◆ ENTRIES SHOWN ◆
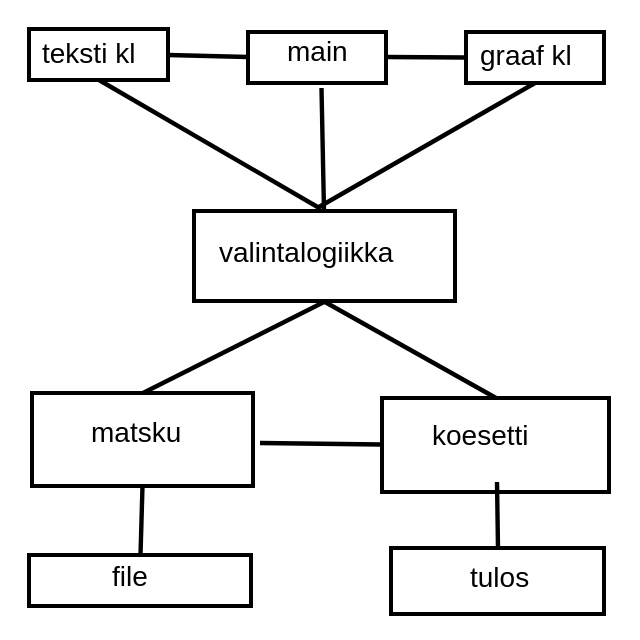
<!DOCTYPE html>
<html lang="fi">
<head>
<meta charset="utf-8">
<title>Luokkakaavio</title>
<style>
:root { --paper: #fff; --ink: #000; --line: 4px; }
* { box-sizing: border-box; margin: 0; }
html, body { width: 640px; height: 640px; overflow: hidden; background: var(--paper); }
.diagram {
  position: relative;
  width: 640px;
  height: 640px;
  overflow: hidden;
  color: var(--ink);
  font: 28px/32px "Liberation Sans", Arial, sans-serif;
}
.node { position: absolute; border: var(--line) solid var(--ink); white-space: nowrap; }
.text-ui { left: 27px; top: 27px; width: 143px; height: 55px; padding: 7px 0 0 11px; }
.main { left: 246px; top: 30px; width: 142px; height: 55px; padding: 2px 0 0 37px; }
.graphic-ui { left: 464px; top: 30px; width: 142px; height: 55px; padding: 6px 0 0 12px; }
.logic { left: 192px; top: 209px; width: 265px; height: 94px; padding: 24px 0 0 23px; }
.material { left: 30px; top: 391px; width: 225px; height: 97px; padding: 22px 0 0 57px; }
.test-set { left: 380px; top: 396px; width: 231px; height: 98px; padding: 20px 0 0 48px; }
.file { left: 27px; top: 553px; width: 226px; height: 55px; padding: 4px 0 0 81px; }
.result { left: 389px; top: 546px; width: 217px; height: 70px; padding: 12px 0 0 77px; }
.connectors { position: absolute; inset: 0; stroke: var(--ink); stroke-width: 4.4; }
</style>
</head>
<body>
<main class="diagram">
  <div class="node text-ui">teksti kl</div>
  <div class="node main">main</div>
  <div class="node graphic-ui">graaf kl</div>
  <div class="node logic">valintalogiikka</div>
  <div class="node material">matsku</div>
  <div class="node test-set">koesetti</div>
  <div class="node file">file</div>
  <div class="node result">tulos</div>
  <svg class="connectors" width="640" height="640" viewBox="0 0 640 640" aria-hidden="true">
    <line x1="168" y1="55" x2="248" y2="57"/>
    <line x1="386" y1="57" x2="466" y2="57.5"/>
    <line x1="99" y1="80" x2="321" y2="209"/>
    <line x1="321.5" y1="88" x2="324" y2="211"/>
    <line x1="535" y1="83" x2="319" y2="207"/>
    <line x1="324" y1="302" x2="143" y2="393"/>
    <line x1="325" y1="302" x2="496" y2="398"/>
    <line x1="260" y1="443" x2="382" y2="444.5"/>
    <line x1="142.5" y1="486" x2="140.5" y2="555"/>
    <line x1="497" y1="482" x2="498" y2="548"/>
  </svg>
</main>
</body>
</html>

◆ ABOUT THIS EXERCISE ◆
Would you please show every line of the material above that includes the string "class"?

◆ REPLY TO THE TASK ◆
<main class="diagram">
  <div class="node text-ui">teksti kl</div>
  <div class="node main">main</div>
  <div class="node graphic-ui">graaf kl</div>
  <div class="node logic">valintalogiikka</div>
  <div class="node material">matsku</div>
  <div class="node test-set">koesetti</div>
  <div class="node file">file</div>
  <div class="node result">tulos</div>
  <svg class="connectors" width="640" height="640" viewBox="0 0 640 640" aria-hidden="true">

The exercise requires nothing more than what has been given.